_Exercise prompt_
Every line containing the string "fragColor" should be returned from the records.

-------- Dataset excerpts

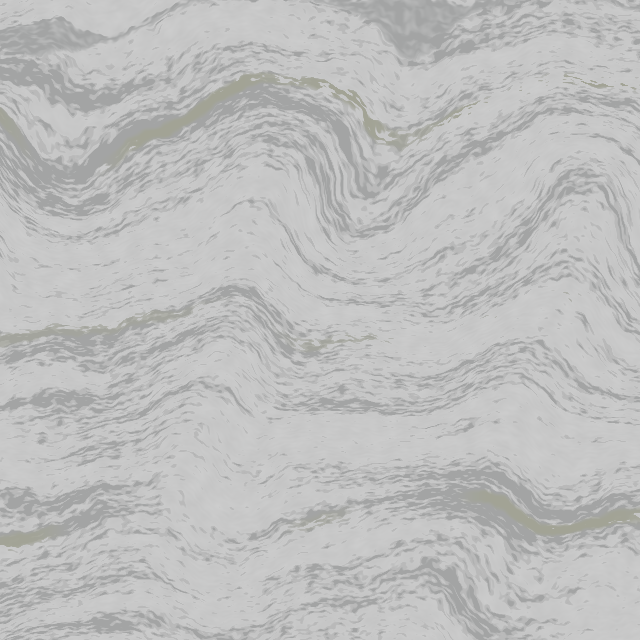
Give the GLSL for this texture, as a WebGL 2 fragment shader.

```glsl
#version 300 es
precision highp float;
// Pale grey marble: folded, grainy strata with dark seams and faint olive veins.

uniform vec2 u_resolution;
out vec4 fragColor;

const float TAU = 6.2831853;
const vec3 PALE = vec3(0.783, 0.784, 0.784);
const vec3 GREY = vec3(0.725, 0.727, 0.727);
const vec3 DARK = vec3(0.640, 0.645, 0.645);
const vec3 OLIVE = vec3(0.635, 0.640, 0.585);

float hash(vec2 p) {
    vec3 q = fract(p.xyx * 0.1031);
    q += dot(q, q.yzx + 33.33);
    return fract((q.x + q.y) * q.z);
}

float cornerSlope(vec2 cell, vec2 offset) {
    float angle = TAU * hash(cell);
    return dot(vec2(cos(angle), sin(angle)), offset);
}

// Gradient noise, roughly -0.8 to 0.8
float noise(vec2 p) {
    vec2 i = floor(p), f = p - i;
    vec2 u = f * f * f * (f * (f * 6.0 - 15.0) + 10.0);
    vec2 e = vec2(1.0, 0.0);
    float low = mix(cornerSlope(i, f), cornerSlope(i + e, f - e), u.x);
    float high = mix(cornerSlope(i + e.yx, f - e.yx), cornerSlope(i + e.xx, f - e.xx), u.x);
    return 1.2 * mix(low, high, u.y);
}

// Height shift of the strata: skewed waves with steep falls, plus irregular bends
float fold(vec2 p) {
    float a = 2.0 * TAU * (p.x - 0.33 - 0.4 * (p.y - 0.5)) + 2.0;
    float amp = 0.05 * mix(0.35, 1.0, smoothstep(0.0, 0.4, p.y));
    amp *= 1.0 - 0.6 * smoothstep(0.7, 1.0, p.y);
    float bends = 0.10 * noise(p * vec2(2.6, 2.0) + 7.3)
                + 0.035 * noise(p * vec2(7.0, 5.0) + 21.7);
    return amp * sin(a - 0.5 * sin(a)) + bends;
}

float ragged(vec2 p) {
    return 0.006 * noise(p * 28.0 + 3.1) + 0.0025 * noise(p * 75.0 + 9.4);
}

// Bands at several scales, q = (along, across) the strata
float strata(vec2 q) {
    float broad = 0.12 * cos(3.0 * TAU * (q.y - 0.5));
    return broad + 0.70 * noise(q * vec2(1.5, 8.0) + 13.2)
                 + 0.70 * noise(q * vec2(2.5, 24.0) + 41.6)
                 + 0.55 * noise(q * vec2(5.0, 60.0) + 5.8);
}

float grain(vec2 q) {
    return noise(q * vec2(45.0, 170.0) + 17.5)
         + 0.7 * noise(q * vec2(100.0, 240.0) + 63.1);
}

// Thin lines that follow the zero contours of stretched noise
float seams(vec2 q) {
    float contour = abs(noise(q * vec2(1.6, 14.0) + 31.9));
    float gaps = smoothstep(-0.25, 0.35, noise(q * vec2(4.0, 9.0) + 52.4));
    return gaps * (1.0 - smoothstep(0.0, 0.06, contour));
}

// Veins repeated at even levels, broken into patches
float oliveVeins(vec2 q) {
    float mask = 0.0;
    for (int i = 0; i < 3; i++) {
        float k = float(i);
        float level = 0.17 + 0.33 * k + 0.03 * noise(vec2(q.x * 3.0, k * 5.3 + 0.4));
        float patches = smoothstep(-0.3, 0.2, noise(vec2(q.x * 5.0, k * 7.7 + 2.5)));
        float strength = i == 1 ? 0.5 : 1.0;
        float vein = 1.0 - smoothstep(0.005, 0.014, abs(q.y - level));
        mask = max(mask, strength * patches * vein);
    }
    return mask;
}

// Solid seam with a level top and swellings that hang below it
float hangingSeam(vec2 q, float top, float rough) {
    float swell = max(0.0, cos(1.7 * TAU * (q.x - 0.05)));
    float depth = 0.006 + 0.04 * swell * swell * swell;
    float y = top - q.y + 0.005 * rough;
    return smoothstep(-0.002, 0.002, y) * (1.0 - smoothstep(-0.003, 0.003, y - depth));
}

void main() {
    vec2 p = gl_FragCoord.xy / u_resolution.y;
    vec2 q = vec2(p.x, p.y - fold(p) + ragged(p));

    float speck = grain(q);
    float olive = oliveVeins(q);
    float solid = hangingSeam(q, 0.975, speck);
    float level = strata(q) + 0.7 * speck + 0.4 * seams(q) + 0.2 * olive;

    // Layer the tones from pale to dark
    float greyInk = smoothstep(0.07, 0.23, level);
    float darkInk = smoothstep(0.34, 0.54, level);
    vec3 color = PALE + 0.018 * noise(p * 40.0 + 71.0) + 0.012 * speck;
    color = mix(color, GREY, greyInk);
    color = mix(color, DARK, darkInk);
    color = mix(color, OLIVE, olive * greyInk);
    color = mix(color, DARK, solid * clamp(0.85 + 0.5 * speck, 0.0, 1.0));

    fragColor = vec4(color, 1.0);
}
```
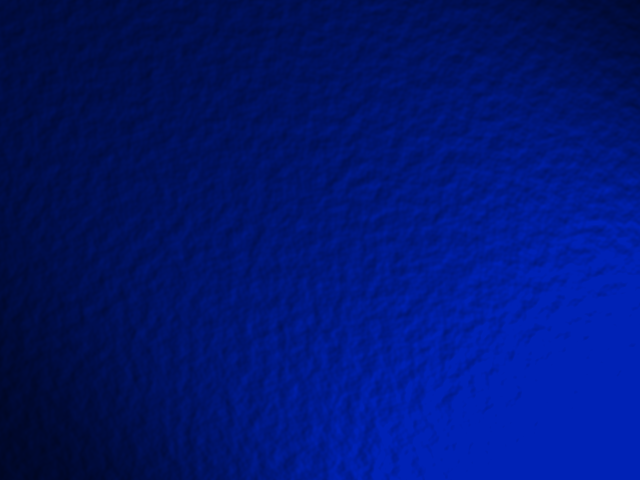
Write a Shadertoy shader that draws this background.

```glsl
const vec3 BLUE_TINT = vec3(0.0, 0.185, 1.0);
const float MAX_LIGHT = 0.715;
const float AMBIENT = 0.165;

vec2 hashGradient(vec2 cell) {
    vec3 h = fract(cell.xyx * vec3(0.1031, 0.1030, 0.0973));
    h += dot(h, h.yzx + 33.33);
    float angle = 6.28318 * fract((h.x + h.y) * h.z);
    return vec2(cos(angle), sin(angle));
}

float gradientNoise(vec2 p) {
    vec2 cell = floor(p);
    vec2 f = fract(p);
    vec2 blend = f * f * f * (f * (f * 6.0 - 15.0) + 10.0);
    vec2 right = vec2(1.0, 0.0);
    vec2 up = vec2(0.0, 1.0);
    float a = dot(hashGradient(cell), f);
    float b = dot(hashGradient(cell + right), f - right);
    float c = dot(hashGradient(cell + up), f - up);
    float d = dot(hashGradient(cell + 1.0), f - 1.0);
    return mix(mix(a, b, blend.x), mix(c, d, blend.x), blend.y);
}

// Layered relief of the embossed surface
float surfaceHeight(vec2 p, float frequency) {
    float height = 0.0;
    float amplitude = 1.0;
    for (int octave = 0; octave < 3; octave++) {
        height += amplitude * gradientNoise(p * frequency);
        p = mat2(0.8, 0.6, -0.6, 0.8) * p + 7.3;
        frequency *= 1.8;
        amplitude *= 0.45;
    }
    return height;
}

float reliefSlope(vec2 p, vec2 direction, float frequency) {
    vec2 offset = direction * 0.08 / frequency;
    return surfaceHeight(p + offset, frequency) - surfaceHeight(p - offset, frequency);
}

// Broad beam, fading with distance and towards both sides
float beam(vec2 fromLight, vec2 axis, float width) {
    float along = dot(fromLight, axis);
    float across = dot(fromLight, vec2(axis.y, -axis.x)) + 0.06;
    float side = across * across / (width * width);
    return 1.04 * exp(-1.04 * along - side * side);
}

void mainImage(out vec4 fragColor, in vec2 fragCoord) {
    vec2 p = fragCoord / iResolution.y;
    vec2 lightCorner = vec2(iResolution.x / iResolution.y, 0.0);
    vec2 fromLight = p - lightCorner;

    // Smooth illumination
    float light = length(vec2(beam(fromLight, normalize(vec2(-1.0, 1.0)), 0.7), AMBIENT));

    // Raking light over the fine relief
    vec2 rayDirection = normalize(fromLight + vec2(-0.05, 0.05));
    light *= 1.0 + 0.52 * reliefSlope(p, rayDirection, 30.0);

    fragColor = vec4(BLUE_TINT * min(light, MAX_LIGHT), 1.0);
}
```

----------------

_Response_
out vec4 fragColor;
    fragColor = vec4(color, 1.0);
void mainImage(out vec4 fragColor, in vec2 fragCoord) {
    fragColor = vec4(BLUE_TINT * min(light, MAX_LIGHT), 1.0);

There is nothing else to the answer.